ABOUT THIS EXERCISE:
What you produce should match the records exactly, line for line.

(Beginning of PROVIDED INFORMATION)

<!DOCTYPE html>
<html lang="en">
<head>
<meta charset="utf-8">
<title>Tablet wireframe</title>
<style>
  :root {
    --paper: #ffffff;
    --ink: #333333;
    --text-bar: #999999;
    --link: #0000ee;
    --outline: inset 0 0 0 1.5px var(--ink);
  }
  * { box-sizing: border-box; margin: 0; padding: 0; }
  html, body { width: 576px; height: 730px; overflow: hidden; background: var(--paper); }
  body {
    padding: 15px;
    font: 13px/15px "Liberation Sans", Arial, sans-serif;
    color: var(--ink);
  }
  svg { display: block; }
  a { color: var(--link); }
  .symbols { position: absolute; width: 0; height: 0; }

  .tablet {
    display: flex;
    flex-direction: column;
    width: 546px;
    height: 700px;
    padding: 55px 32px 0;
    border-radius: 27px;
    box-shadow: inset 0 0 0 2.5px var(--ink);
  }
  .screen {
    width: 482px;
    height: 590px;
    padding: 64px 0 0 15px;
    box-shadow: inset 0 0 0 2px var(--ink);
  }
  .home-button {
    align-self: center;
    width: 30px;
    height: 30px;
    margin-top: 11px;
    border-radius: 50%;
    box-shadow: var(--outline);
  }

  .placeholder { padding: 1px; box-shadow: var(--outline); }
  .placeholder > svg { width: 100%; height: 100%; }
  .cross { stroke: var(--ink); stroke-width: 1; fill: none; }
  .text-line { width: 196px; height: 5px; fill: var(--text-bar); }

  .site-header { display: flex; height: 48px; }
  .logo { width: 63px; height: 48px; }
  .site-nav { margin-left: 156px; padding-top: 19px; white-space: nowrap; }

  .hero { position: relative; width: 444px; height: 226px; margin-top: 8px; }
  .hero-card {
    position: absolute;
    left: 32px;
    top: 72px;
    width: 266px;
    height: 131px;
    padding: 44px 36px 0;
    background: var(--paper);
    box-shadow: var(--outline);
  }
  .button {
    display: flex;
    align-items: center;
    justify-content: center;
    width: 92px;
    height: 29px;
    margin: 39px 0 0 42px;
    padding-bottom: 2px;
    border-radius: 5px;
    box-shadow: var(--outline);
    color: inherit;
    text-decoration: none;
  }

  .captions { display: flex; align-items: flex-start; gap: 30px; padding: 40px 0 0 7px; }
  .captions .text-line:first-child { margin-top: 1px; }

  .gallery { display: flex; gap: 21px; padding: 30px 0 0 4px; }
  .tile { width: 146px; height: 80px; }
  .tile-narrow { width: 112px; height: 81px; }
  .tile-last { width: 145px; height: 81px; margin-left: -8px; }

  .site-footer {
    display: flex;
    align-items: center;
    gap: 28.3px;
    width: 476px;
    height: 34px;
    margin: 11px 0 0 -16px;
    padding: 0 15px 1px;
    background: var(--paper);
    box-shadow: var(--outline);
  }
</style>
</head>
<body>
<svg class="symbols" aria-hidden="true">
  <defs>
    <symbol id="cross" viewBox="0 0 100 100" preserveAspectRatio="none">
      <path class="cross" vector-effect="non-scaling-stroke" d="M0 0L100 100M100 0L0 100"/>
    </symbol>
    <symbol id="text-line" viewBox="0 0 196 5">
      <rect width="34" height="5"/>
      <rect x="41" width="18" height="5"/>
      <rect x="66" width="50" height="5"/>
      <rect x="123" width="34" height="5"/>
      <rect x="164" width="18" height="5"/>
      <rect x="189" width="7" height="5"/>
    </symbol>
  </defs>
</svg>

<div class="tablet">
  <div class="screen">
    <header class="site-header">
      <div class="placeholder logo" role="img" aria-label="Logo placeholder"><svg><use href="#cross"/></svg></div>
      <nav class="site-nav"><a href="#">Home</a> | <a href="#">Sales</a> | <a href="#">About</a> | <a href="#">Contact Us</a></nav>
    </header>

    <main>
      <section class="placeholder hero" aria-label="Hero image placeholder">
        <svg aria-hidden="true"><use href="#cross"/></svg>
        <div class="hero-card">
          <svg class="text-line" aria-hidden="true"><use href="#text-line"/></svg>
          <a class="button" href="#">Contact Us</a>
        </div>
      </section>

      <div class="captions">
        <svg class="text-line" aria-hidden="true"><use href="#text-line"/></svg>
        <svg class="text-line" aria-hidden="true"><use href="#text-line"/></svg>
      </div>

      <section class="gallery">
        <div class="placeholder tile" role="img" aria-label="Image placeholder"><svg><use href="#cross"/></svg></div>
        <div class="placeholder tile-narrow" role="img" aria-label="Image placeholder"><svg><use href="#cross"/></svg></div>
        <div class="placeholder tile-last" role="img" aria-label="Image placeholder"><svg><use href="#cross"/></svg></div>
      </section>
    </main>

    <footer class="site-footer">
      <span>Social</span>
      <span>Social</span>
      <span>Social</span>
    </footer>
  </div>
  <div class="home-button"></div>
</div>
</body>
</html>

(End of PROVIDED INFORMATION)

EXERCISE OUTPUT:
<!DOCTYPE html>
<html lang="en">
<head>
<meta charset="utf-8">
<title>Tablet wireframe</title>
<style>
  :root {
    --paper: #ffffff;
    --ink: #333333;
    --text-bar: #999999;
    --link: #0000ee;
    --outline: inset 0 0 0 1.5px var(--ink);
  }
  * { box-sizing: border-box; margin: 0; padding: 0; }
  html, body { width: 576px; height: 730px; overflow: hidden; background: var(--paper); }
  body {
    padding: 15px;
    font: 13px/15px "Liberation Sans", Arial, sans-serif;
    color: var(--ink);
  }
  svg { display: block; }
  a { color: var(--link); }
  .symbols { position: absolute; width: 0; height: 0; }

  .tablet {
    display: flex;
    flex-direction: column;
    width: 546px;
    height: 700px;
    padding: 55px 32px 0;
    border-radius: 27px;
    box-shadow: inset 0 0 0 2.5px var(--ink);
  }
  .screen {
    width: 482px;
    height: 590px;
    padding: 64px 0 0 15px;
    box-shadow: inset 0 0 0 2px var(--ink);
  }
  .home-button {
    align-self: center;
    width: 30px;
    height: 30px;
    margin-top: 11px;
    border-radius: 50%;
    box-shadow: var(--outline);
  }

  .placeholder { padding: 1px; box-shadow: var(--outline); }
  .placeholder > svg { width: 100%; height: 100%; }
  .cross { stroke: var(--ink); stroke-width: 1; fill: none; }
  .text-line { width: 196px; height: 5px; fill: var(--text-bar); }

  .site-header { display: flex; height: 48px; }
  .logo { width: 63px; height: 48px; }
  .site-nav { margin-left: 156px; padding-top: 19px; white-space: nowrap; }

  .hero { position: relative; width: 444px; height: 226px; margin-top: 8px; }
  .hero-card {
    position: absolute;
    left: 32px;
    top: 72px;
    width: 266px;
    height: 131px;
    padding: 44px 36px 0;
    background: var(--paper);
    box-shadow: var(--outline);
  }
  .button {
    display: flex;
    align-items: center;
    justify-content: center;
    width: 92px;
    height: 29px;
    margin: 39px 0 0 42px;
    padding-bottom: 2px;
    border-radius: 5px;
    box-shadow: var(--outline);
    color: inherit;
    text-decoration: none;
  }

  .captions { display: flex; align-items: flex-start; gap: 30px; padding: 40px 0 0 7px; }
  .captions .text-line:first-child { margin-top: 1px; }

  .gallery { display: flex; gap: 21px; padding: 30px 0 0 4px; }
  .tile { width: 146px; height: 80px; }
  .tile-narrow { width: 112px; height: 81px; }
  .tile-last { width: 145px; height: 81px; margin-left: -8px; }

  .site-footer {
    display: flex;
    align-items: center;
    gap: 28.3px;
    width: 476px;
    height: 34px;
    margin: 11px 0 0 -16px;
    padding: 0 15px 1px;
    background: var(--paper);
    box-shadow: var(--outline);
  }
</style>
</head>
<body>
<svg class="symbols" aria-hidden="true">
  <defs>
    <symbol id="cross" viewBox="0 0 100 100" preserveAspectRatio="none">
      <path class="cross" vector-effect="non-scaling-stroke" d="M0 0L100 100M100 0L0 100"/>
    </symbol>
    <symbol id="text-line" viewBox="0 0 196 5">
      <rect width="34" height="5"/>
      <rect x="41" width="18" height="5"/>
      <rect x="66" width="50" height="5"/>
      <rect x="123" width="34" height="5"/>
      <rect x="164" width="18" height="5"/>
      <rect x="189" width="7" height="5"/>
    </symbol>
  </defs>
</svg>

<div class="tablet">
  <div class="screen">
    <header class="site-header">
      <div class="placeholder logo" role="img" aria-label="Logo placeholder"><svg><use href="#cross"/></svg></div>
      <nav class="site-nav"><a href="#">Home</a> | <a href="#">Sales</a> | <a href="#">About</a> | <a href="#">Contact Us</a></nav>
    </header>

    <main>
      <section class="placeholder hero" aria-label="Hero image placeholder">
        <svg aria-hidden="true"><use href="#cross"/></svg>
        <div class="hero-card">
          <svg class="text-line" aria-hidden="true"><use href="#text-line"/></svg>
          <a class="button" href="#">Contact Us</a>
        </div>
      </section>

      <div class="captions">
        <svg class="text-line" aria-hidden="true"><use href="#text-line"/></svg>
        <svg class="text-line" aria-hidden="true"><use href="#text-line"/></svg>
      </div>

      <section class="gallery">
        <div class="placeholder tile" role="img" aria-label="Image placeholder"><svg><use href="#cross"/></svg></div>
        <div class="placeholder tile-narrow" role="img" aria-label="Image placeholder"><svg><use href="#cross"/></svg></div>
        <div class="placeholder tile-last" role="img" aria-label="Image placeholder"><svg><use href="#cross"/></svg></div>
      </section>
    </main>

    <footer class="site-footer">
      <span>Social</span>
      <span>Social</span>
      <span>Social</span>
    </footer>
  </div>
  <div class="home-button"></div>
</div>
</body>
</html>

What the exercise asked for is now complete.